The damage cap applies to your entire claim, even if several providers and facilities were at fault. For example, suppose a hospital knew about a surgeon’s substance abuse issue and let them continue operating on patients. During an operation, the doctor harms a patient. That patient might have separate claims against both the doctor and the hospital for negligence. However, if the surgery occurred on July 1, 2018, the victim could receive a maximum of $2.35 million across all claims, not $2.35 million from each party.

Health Care Lobbies Demand Tort Reform, But Evidence Shows It Doesn’t Save Money or Improve Access to Care
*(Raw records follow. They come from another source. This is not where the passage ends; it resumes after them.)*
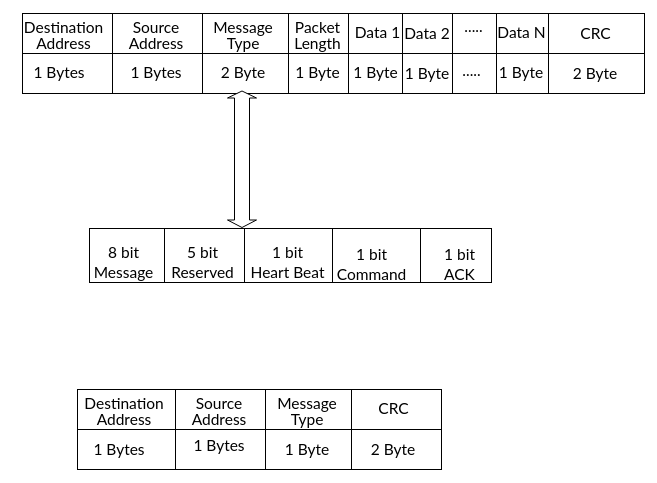
<!DOCTYPE html>
<html lang="en">
<head>
<meta charset="utf-8">
<title>Packet format</title>
<style>
:root { --paper: #fff; --ink: #000; }
* { box-sizing: border-box; }
html, body { margin: 0; background: var(--paper); }
.diagram {
  position: relative; width: 657px; height: 483px; overflow: hidden;
  background: var(--paper); color: var(--ink);
  font: 15.5px/20px Lato, "Open Sans", sans-serif;
}
.frame {
  position: absolute; display: grid;
  border: solid var(--ink); border-width: 1px 0 0 1px;
}
.data-packet {
  left: 22px; top: 13px;
  grid-template: 40px 40px / 90px 90px 86px 60px 54px 50px 44px 52px 96px;
}
.message-type {
  left: 89px; top: 228px;
  grid-template: 54px / 75px 80px 88px 88px 71px;
}
.short-packet {
  left: 77px; top: 389px;
  grid-template: 40px 40px / 98px 90px 86px 90px;
}
.cell {
  --x: -0.5px; --y: 8px;
  display: flex; justify-content: center; align-items: flex-start;
  min-width: 0; padding-top: var(--y);
  border: solid var(--ink); border-width: 0 1px 1px 0;
}
.field-name { --y: 5px; line-height: 16px; }
.label {
  position: relative; left: var(--x); flex: none;
  text-align: center; white-space: nowrap;
}
.expands-to { position: absolute; left: 0; top: 0; }
.expands-to polygon { fill: var(--paper); stroke: var(--ink); stroke-width: 1; }
</style>
</head>
<body>
<main class="diagram">
  <section class="frame data-packet">
    <div class="cell field-name" style="--x:-4px"><span class="label">Destination<br>Address</span></div>
    <div class="cell field-name" style="--x:-1.5px"><span class="label">Source<br>Address</span></div>
    <div class="cell field-name" style="--x:-2.5px"><span class="label">Message<br>Type</span></div>
    <div class="cell field-name" style="--x:-1px"><span class="label">Packet<br>Length</span></div>
    <div class="cell" style="--x:2px"><span class="label">Data 1</span></div>
    <div class="cell" style="--y:9px"><span class="label">Data 2</span></div>
    <div class="cell" style="--x:-1px;--y:2px"><span class="label">.....</span></div>
    <div class="cell" style="--x:-1px"><span class="label">Data N</span></div>
    <div class="cell" style="--x:-1px;--y:9px"><span class="label">CRC</span></div>

    <div class="cell" style="--x:-8.5px"><span class="label">1 Bytes</span></div>
    <div class="cell" style="--x:-1.5px"><span class="label">1 Bytes</span></div>
    <div class="cell" style="--x:-2.5px"><span class="label">2 Byte</span></div>
    <div class="cell" style="--x:-1px"><span class="label">1 Byte</span></div>
    <div class="cell" style="--x:0px"><span class="label">1 Byte</span></div>
    <div class="cell" style="--y:9px"><span class="label">1 Byte</span></div>
    <div class="cell" style="--x:-3px;--y:6px"><span class="label">.....</span></div>
    <div class="cell" style="--x:-1.5px"><span class="label">1 Byte</span></div>
    <div class="cell" style="--x:-1.5px;--y:9px"><span class="label">2 Byte</span></div>
  </section>

  <section class="frame message-type">
    <div class="cell" style="--x:-3.5px;--y:13px"><span class="label">8 bit<br>Message</span></div>
    <div class="cell" style="--x:-2px;--y:13px"><span class="label">5 bit<br>Reserved</span></div>
    <div class="cell" style="--x:-1px;--y:13px"><span class="label">1 bit<br>Heart Beat</span></div>
    <div class="cell" style="--x:-5px;--y:15px"><span class="label">1 bit<br>Command</span></div>
    <div class="cell" style="--x:3.5px;--y:15px"><span class="label">1 bit<br>ACK</span></div>
  </section>

  <section class="frame short-packet">
    <div class="cell field-name" style="--x:-2.5px"><span class="label">Destination<br>Address</span></div>
    <div class="cell field-name" style="--x:-1.5px"><span class="label">Source<br>Address</span></div>
    <div class="cell field-name" style="--x:-1.5px"><span class="label">Message<br>Type</span></div>
    <div class="cell" style="--x:-3px"><span class="label">CRC</span></div>

    <div class="cell" style="--x:-7.5px;--y:9px"><span class="label">1 Bytes</span></div>
    <div class="cell" style="--x:-1.5px;--y:5px"><span class="label">1 Bytes</span></div>
    <div class="cell" style="--x:-1.5px;--y:9px"><span class="label">1 Byte</span></div>
    <div class="cell" style="--x:-3.5px;--y:9px"><span class="label">2 Byte</span></div>
  </section>

  <svg class="expands-to" width="657" height="483" viewBox="0 0 657 483" aria-hidden="true">
    <polygon points="242,91 256.5,98 249.5,98 249.5,220 256.5,220 242,227.5 227.5,220 234.5,220 234.5,98 227.5,98"/>
  </svg>
</main>
</body>
</html>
Doctors, health care lobbyists, and insurance companies have argued for years that tort reform — which includes caps on damages for medical malpractice — contributes to the greater good. However, researchers have continually debunked their claims with concrete evidence. Each time the medical and insurance industries see their arguments dismantled, they pivot to a new claim.

RELATED ARTICLE: Medical Malpractice Rates: Don’t Believe the Hype

For example, pro-tort reform groups have incorrectly argued that medical malpractice lawsuits and high insurance rates force physicians out of practice, which they say reduces community access to health care and increases the cost of care. However, research into the issue has repeatedly shown the following:

  • Damage caps and tort reform do not cut down on how frequently doctors order tests, diagnostic studies, and “defensive medicine.”
  • Tort reform does not reduce the number of so-called “frivolous” lawsuits.
  • Medical malpractice insurance premiums did not fall significantly in states that applied damage caps and other tort reform principles.

“Tort reform” is about saving insurance companies money, and it’s succeeded in doing so wherever lawmakers have implemented tort reform measures. In fact, insurance companies typically see higher profit margins in their medical malpractice business than from other insurance segments.

Virginia Medical Malpractice Victims Need Skilled Legal Representation

Medical malpractice claims are among the most complicated types of personal injury cases. You must meet strict procedural requirements, carefully evaluate your medical evidence, and present a compelling case to the jury. These issues alone are too difficult for the average person to handle without expert help.

RELATED ARTICLE: Proving Medical Malpractice: Why Experts Matter for Your Lawsuit

However, in addition to these requirements, Virginia medical malpractice victims must also identify the exact date when each incident of malpractice occurred. In some cases, a difference in a few days can result in a $50,000 increase in the damage cap.

At Phelan Petty, we carefully examine our clients’ claims and consult with medical experts who can help us understand exactly when malpractice occurred. Our focus is always on getting our clients the compensation and justice they deserve.

Phelan Petty: Richmond’s Medical Malpractice Specialists

The medical malpractice team at Phelan Petty handles some of the most complicated negligence claims in Virginia. We are tireless advocates for our clients, and we use sophisticated legal strategies to identify negligent medical providers and facilities and demand justice. To get a free, no-risk assessment of your case from an experienced medical malpractice attorney, schedule your initial consultation online or call us at 804-980-7100.


Cohen, S. (2015, February 27). Tort reform hasn’t worked. Observer. Retrieved from

Va. Code § 8.01-581.15. (2011). Retrieved from

The content provided here is for informational purposes only and should not be construed as legal advice on any subject.